▸ Work task: From the material below, work out how many lines contain "start" and answer with the number only.
--
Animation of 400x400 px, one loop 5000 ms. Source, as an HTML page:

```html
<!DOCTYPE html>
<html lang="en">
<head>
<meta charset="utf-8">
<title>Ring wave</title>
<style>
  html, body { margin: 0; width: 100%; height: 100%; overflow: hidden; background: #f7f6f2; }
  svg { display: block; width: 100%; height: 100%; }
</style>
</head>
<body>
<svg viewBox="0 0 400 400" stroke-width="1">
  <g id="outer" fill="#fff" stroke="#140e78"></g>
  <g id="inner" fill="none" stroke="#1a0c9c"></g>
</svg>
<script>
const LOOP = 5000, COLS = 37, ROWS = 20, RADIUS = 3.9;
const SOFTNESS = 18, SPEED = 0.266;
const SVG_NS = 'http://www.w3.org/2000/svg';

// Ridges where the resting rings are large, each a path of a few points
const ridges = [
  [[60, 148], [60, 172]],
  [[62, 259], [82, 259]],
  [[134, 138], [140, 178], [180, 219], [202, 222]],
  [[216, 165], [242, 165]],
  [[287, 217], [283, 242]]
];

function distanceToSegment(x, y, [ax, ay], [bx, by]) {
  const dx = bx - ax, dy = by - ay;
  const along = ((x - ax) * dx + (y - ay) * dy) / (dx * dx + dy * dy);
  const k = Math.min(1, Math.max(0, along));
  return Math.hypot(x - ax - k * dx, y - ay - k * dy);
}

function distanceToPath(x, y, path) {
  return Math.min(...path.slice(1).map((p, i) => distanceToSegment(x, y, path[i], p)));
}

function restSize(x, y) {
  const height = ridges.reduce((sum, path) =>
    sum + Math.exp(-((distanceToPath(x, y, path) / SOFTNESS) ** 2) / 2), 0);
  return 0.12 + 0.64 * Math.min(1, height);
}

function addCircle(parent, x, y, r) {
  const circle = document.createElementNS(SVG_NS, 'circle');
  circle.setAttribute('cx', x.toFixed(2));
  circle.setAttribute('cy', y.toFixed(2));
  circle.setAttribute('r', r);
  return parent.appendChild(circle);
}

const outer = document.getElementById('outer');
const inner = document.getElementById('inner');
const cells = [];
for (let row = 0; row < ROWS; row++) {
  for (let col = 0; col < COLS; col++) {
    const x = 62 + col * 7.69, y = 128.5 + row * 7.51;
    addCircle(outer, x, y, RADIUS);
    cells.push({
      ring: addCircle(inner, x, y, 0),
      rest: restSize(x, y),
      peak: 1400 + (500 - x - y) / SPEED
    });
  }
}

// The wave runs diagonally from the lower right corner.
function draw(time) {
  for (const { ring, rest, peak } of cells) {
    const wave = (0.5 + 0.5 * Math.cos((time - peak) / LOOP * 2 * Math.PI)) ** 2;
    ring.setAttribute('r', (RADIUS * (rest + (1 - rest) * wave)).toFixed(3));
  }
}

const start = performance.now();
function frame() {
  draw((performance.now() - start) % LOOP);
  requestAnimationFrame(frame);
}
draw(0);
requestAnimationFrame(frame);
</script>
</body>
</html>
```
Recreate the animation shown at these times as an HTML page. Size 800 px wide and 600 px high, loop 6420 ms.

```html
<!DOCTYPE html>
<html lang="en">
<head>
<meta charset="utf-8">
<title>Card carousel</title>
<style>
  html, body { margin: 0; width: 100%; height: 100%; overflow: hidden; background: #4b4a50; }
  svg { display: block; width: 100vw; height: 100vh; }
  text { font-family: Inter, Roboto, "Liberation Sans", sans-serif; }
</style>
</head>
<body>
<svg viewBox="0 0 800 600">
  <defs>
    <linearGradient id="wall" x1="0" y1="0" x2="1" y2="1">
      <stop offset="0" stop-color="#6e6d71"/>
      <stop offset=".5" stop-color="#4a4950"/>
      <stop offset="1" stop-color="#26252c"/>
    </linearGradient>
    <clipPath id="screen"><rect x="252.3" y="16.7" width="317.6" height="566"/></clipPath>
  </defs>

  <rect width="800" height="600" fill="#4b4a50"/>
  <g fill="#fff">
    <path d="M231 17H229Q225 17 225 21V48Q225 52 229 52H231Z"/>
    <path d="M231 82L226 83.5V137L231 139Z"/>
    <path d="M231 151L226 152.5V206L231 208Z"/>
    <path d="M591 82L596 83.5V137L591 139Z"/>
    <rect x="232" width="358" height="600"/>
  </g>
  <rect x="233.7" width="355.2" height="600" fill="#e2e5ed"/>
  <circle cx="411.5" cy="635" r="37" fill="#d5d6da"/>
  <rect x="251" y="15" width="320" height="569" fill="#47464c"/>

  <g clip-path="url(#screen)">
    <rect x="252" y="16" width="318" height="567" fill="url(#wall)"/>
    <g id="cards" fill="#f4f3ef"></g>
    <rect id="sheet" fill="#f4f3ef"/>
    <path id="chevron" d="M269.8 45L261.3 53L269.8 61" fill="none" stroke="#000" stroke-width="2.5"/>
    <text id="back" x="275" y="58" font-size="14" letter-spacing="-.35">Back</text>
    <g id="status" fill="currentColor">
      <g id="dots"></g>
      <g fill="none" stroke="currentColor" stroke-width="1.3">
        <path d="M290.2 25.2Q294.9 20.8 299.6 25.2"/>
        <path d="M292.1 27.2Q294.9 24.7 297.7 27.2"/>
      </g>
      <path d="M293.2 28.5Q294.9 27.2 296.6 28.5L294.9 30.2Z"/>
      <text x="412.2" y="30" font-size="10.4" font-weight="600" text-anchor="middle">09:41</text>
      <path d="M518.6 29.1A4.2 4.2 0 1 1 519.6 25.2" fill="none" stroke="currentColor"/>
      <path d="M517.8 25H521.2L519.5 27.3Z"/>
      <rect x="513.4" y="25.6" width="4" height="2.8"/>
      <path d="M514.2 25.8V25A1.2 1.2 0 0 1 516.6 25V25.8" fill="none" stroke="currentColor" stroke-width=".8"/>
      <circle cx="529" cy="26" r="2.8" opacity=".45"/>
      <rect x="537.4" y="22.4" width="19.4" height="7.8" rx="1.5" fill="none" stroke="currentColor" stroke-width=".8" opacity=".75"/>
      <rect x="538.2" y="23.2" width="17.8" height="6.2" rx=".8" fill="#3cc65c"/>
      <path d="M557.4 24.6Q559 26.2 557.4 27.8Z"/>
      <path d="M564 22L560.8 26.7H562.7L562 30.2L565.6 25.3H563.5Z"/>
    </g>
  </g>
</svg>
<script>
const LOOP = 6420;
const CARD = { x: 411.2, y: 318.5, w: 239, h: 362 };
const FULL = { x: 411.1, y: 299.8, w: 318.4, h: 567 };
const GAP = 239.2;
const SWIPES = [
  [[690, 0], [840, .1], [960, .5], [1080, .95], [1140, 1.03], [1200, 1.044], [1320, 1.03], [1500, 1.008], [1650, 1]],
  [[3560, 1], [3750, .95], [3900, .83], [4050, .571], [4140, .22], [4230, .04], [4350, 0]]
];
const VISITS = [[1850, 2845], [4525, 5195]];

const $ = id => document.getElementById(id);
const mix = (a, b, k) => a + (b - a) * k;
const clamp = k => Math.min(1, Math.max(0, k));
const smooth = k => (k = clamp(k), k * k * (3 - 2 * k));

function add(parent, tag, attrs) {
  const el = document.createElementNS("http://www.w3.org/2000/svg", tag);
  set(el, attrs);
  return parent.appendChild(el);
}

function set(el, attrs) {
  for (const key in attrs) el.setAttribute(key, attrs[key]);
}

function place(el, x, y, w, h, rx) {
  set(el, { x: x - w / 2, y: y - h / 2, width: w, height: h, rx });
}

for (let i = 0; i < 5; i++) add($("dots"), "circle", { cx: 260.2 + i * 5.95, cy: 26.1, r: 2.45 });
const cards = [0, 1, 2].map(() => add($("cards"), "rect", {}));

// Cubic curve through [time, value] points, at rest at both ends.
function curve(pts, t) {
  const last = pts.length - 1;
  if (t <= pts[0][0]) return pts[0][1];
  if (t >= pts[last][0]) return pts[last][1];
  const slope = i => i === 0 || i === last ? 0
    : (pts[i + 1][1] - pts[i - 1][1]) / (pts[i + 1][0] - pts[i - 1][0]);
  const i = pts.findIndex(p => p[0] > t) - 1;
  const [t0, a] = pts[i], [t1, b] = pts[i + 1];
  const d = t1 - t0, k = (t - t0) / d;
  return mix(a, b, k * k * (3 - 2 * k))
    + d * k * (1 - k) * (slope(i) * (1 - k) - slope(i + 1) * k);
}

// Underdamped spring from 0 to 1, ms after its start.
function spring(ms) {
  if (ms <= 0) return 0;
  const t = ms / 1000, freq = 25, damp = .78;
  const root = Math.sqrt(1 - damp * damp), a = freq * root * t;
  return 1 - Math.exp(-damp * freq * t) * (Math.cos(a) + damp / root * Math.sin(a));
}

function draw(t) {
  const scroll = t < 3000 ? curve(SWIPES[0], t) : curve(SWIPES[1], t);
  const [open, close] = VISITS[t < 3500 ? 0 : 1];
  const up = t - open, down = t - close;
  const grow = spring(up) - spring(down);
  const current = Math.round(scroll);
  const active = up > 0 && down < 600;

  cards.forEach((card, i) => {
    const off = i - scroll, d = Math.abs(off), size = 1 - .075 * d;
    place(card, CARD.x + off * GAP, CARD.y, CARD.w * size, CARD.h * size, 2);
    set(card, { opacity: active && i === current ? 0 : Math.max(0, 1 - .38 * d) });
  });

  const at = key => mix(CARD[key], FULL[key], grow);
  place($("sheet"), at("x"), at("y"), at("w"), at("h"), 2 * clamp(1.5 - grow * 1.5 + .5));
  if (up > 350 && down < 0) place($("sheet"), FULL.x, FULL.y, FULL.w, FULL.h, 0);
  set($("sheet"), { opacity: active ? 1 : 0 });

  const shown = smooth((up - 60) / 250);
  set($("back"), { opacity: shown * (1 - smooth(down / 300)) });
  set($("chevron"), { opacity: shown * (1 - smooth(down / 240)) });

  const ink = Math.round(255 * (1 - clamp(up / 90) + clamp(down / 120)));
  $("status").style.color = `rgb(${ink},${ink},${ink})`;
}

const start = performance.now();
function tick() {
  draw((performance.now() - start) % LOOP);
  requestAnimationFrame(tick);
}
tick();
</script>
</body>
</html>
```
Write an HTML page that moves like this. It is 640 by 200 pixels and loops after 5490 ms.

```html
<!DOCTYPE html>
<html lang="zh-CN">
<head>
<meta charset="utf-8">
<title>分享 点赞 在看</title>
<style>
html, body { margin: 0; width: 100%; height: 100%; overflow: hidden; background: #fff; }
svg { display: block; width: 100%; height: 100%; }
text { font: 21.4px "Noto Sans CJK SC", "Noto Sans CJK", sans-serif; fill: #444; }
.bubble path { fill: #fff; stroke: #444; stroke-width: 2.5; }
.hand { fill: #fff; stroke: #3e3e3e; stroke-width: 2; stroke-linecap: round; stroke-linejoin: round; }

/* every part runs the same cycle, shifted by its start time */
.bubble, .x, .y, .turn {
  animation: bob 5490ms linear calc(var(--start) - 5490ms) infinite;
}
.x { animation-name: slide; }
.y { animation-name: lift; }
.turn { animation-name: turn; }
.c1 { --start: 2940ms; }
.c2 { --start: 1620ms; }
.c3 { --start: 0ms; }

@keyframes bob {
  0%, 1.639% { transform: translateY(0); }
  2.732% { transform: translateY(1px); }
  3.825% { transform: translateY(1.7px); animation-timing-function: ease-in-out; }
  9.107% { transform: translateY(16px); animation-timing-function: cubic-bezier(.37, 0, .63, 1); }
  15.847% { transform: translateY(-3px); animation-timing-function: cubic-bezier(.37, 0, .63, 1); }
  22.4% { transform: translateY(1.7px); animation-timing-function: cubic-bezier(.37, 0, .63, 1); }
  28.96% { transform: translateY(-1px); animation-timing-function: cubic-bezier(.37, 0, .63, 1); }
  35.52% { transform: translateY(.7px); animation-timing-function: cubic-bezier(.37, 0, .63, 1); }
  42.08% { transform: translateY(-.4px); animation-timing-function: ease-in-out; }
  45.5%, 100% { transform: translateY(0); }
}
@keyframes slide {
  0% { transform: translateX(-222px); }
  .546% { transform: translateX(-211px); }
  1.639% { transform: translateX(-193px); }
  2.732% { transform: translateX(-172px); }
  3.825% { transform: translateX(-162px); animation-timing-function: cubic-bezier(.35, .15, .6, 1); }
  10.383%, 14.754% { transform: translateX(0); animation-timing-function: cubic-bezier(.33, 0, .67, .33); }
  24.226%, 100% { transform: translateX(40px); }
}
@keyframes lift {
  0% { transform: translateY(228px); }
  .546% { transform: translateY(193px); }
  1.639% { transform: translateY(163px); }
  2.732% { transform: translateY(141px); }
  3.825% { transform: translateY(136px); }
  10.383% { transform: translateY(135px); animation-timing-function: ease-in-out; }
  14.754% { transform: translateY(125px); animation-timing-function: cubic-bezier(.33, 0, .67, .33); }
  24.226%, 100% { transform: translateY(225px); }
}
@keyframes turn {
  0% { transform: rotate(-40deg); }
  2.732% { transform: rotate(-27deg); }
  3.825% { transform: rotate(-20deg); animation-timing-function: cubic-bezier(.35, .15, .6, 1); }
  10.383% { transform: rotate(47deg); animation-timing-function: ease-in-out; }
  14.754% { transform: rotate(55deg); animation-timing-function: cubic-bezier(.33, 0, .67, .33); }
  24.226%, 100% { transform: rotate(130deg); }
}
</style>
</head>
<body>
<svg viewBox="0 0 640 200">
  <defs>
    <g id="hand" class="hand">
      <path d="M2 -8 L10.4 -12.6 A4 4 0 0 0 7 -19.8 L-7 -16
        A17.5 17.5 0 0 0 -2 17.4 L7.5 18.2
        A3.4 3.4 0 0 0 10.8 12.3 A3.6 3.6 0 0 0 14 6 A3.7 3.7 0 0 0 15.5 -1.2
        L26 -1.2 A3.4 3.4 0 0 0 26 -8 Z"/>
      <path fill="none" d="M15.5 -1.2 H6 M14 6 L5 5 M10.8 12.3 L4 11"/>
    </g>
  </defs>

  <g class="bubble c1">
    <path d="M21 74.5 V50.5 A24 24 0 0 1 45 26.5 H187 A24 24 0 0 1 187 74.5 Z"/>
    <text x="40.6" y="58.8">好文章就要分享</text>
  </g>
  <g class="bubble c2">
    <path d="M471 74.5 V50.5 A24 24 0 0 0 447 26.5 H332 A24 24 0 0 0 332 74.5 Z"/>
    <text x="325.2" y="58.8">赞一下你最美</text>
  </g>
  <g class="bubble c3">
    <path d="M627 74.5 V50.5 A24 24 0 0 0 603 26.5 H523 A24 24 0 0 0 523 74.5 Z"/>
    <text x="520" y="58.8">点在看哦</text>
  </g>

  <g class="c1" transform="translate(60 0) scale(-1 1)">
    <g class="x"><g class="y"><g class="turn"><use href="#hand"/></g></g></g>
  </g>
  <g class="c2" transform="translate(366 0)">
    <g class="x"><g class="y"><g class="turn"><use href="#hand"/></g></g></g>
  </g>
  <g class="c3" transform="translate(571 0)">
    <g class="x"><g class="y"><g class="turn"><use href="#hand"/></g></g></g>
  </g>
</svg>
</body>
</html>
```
--
▸ Response below: 10